Occasionally, at my wits’ end, “If I could find it Anywhere / I would not mind the journey there”.  If this poem speaks for the majority of thinking people, it brings to mind a tendency to look for “geographical cures” for life’s biggest dilemmas. Though the poem uses the impulse to travel in search for meaning, or purpose, others will recognize different alternative routes; sex or marrying for the wrong reason, using drugs, alcohol or food. Sometimes, it’s just so tempting to expend all energy available, “Though it took all my store” to jet around town or across continents in search of the answer to life’s burning questions. (With a nod to Garrison Keiller.)

Sometimes when I read this poem the final stanza (all stanzas, a yielding three-legged instead of the solid footing of quatrains) delivers an attitude akin to having settled the issue. “But just to look it in the Eye – ” has all the sound of having given up on journeys and other “jailbreaks” to resolve issues only I can.

Yet, still, questions persist. “”Did’st thou”?”, Destiny asks Ego. “Thou did’st not mean”, to say,” Ego always has a retort.

It is the last line that throws the question back to me, the reader. “Then, turn my Face away.” Is the poem turning away from me at a certain point because I am looking for answers that it cannot provide? Am I turning away from myself? Away from others? It strikes me that at different times, the answer to each question is, “yes.”

Ponder A Poem A Day – Accept What Comes Your Way

Emily Dickinson persuades us with the allure of beauty and its devastating seductions in “Nobody knows this little Rose – ”. Exquisite grace, in a little Rose, or other form of beauty, takes part of its appeal from its intrinsic vulnerability.

Nobody knows this little Rose –
It might a pilgrim be
Did I not take it from the ways
And lift it up to thee.
Only a Bee will miss it –
Only a Butterfly,
Hastening from far journey –
On its breast to lie –
Only a Bird will wonder –
Only a Breeze will sigh –
Ah Little Rose – how easy“
For such as thee to die!

When reading this poem, I first visualize a pretty little rose going unnoticed, except by me.  This vision is accompanied by a tugging emotion.

As “It might a pilgrim be” may indicate a purpose other than the one I attribute it, so also could the “Little Rose”‘s beauty be something intended just for me. (In the 11th line a capitalized “title” replaces the all-inclusive little Rose in the first line.) Similarly, important choices about identity, career and family must entertain alternatives.

In the background of my thoughts I’m compelled to wonder how many other charming examples of wooing-nature, either in my own character or my environment, suffer the fate of being barely missed when I “…take it from the ways” that are available to me when I act on my own volition.
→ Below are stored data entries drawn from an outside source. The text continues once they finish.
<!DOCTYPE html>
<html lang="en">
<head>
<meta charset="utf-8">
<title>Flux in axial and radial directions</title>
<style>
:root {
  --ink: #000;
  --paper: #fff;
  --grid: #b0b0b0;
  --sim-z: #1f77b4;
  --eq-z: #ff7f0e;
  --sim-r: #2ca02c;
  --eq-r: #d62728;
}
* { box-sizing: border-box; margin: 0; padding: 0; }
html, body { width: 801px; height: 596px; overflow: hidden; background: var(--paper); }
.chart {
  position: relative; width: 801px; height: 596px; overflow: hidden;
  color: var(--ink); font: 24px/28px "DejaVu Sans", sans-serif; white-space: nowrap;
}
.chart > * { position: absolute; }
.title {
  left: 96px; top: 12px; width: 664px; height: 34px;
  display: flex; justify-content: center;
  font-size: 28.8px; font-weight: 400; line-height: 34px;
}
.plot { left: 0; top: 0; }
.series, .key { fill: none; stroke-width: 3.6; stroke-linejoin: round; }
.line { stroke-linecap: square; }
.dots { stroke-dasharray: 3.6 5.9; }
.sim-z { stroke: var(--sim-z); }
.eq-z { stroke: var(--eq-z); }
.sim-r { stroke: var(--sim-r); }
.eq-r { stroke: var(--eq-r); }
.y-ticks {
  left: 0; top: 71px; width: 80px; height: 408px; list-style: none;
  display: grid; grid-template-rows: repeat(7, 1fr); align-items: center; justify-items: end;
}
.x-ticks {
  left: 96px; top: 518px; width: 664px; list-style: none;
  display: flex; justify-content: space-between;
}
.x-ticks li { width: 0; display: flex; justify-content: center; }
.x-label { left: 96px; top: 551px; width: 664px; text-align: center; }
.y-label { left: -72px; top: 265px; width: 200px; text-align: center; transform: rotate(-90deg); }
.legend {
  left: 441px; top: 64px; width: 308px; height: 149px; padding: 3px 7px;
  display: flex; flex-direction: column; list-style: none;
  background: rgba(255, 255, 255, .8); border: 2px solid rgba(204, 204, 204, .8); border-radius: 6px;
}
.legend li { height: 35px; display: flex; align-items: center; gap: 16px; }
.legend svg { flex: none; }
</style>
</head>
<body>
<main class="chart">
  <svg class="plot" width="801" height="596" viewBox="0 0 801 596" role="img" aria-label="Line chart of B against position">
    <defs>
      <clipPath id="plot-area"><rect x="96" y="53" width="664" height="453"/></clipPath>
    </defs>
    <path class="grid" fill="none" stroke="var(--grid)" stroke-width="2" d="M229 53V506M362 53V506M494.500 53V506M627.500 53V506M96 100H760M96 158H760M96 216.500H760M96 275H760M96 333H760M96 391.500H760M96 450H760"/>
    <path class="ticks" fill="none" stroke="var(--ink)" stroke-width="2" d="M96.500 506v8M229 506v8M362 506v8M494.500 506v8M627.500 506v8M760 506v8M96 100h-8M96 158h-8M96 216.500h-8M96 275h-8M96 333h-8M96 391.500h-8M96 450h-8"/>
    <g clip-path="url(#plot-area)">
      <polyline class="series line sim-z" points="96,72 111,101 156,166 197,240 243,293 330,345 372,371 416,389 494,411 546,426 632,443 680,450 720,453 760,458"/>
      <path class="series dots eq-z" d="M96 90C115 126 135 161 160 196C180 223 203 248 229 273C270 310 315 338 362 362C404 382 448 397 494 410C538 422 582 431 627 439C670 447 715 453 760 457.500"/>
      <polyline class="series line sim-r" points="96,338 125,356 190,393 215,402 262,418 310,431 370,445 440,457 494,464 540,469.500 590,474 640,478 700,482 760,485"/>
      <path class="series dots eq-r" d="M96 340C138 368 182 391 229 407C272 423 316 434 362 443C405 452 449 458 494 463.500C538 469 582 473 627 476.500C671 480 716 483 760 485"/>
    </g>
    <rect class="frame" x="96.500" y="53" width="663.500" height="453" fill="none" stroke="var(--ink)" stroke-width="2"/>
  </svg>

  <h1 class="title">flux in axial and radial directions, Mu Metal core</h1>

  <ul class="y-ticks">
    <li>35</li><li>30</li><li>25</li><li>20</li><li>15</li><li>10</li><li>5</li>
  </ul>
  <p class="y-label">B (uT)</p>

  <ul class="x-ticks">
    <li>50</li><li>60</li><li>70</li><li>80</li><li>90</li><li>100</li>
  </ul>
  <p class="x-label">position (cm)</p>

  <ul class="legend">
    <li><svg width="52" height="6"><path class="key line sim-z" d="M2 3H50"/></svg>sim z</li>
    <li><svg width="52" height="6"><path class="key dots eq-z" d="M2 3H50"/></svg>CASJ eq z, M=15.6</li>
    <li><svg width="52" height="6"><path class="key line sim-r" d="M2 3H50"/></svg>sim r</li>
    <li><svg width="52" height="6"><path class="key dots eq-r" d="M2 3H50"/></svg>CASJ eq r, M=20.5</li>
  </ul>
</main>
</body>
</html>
When I follow a particular path in my life, perhaps I fulfill my destiny, “And lift it up to thee.” Typically, however, someone — a parent, friend or employer has other ideas. In fact, I may be removing myself from another purpose where someone needs me to be, as in, “Only a Bee will miss it – / Only a Butterfly, / Hastening from far journey – / On its breast to lie -”.

Feel the drama. Praise, and pay tribute to, the discovery of purpose. Mourn the dismissed alternative. Let your heartstrings be pulled. “Ah Little Rose – how easy” to be, after all.

But, of course, the contest, the tension derives from the evenly matched deftness with which we may choose something else, some other way, “to be.” “For such as thee to die!” Some alternative must always be set aside. And, we cannot hope for complete anonymity in our choices. Even if, “Only a Bird will wonder – / Only a Breeze will sigh – ”.

Ponder A Poem A Day – Accept What Comes Your Way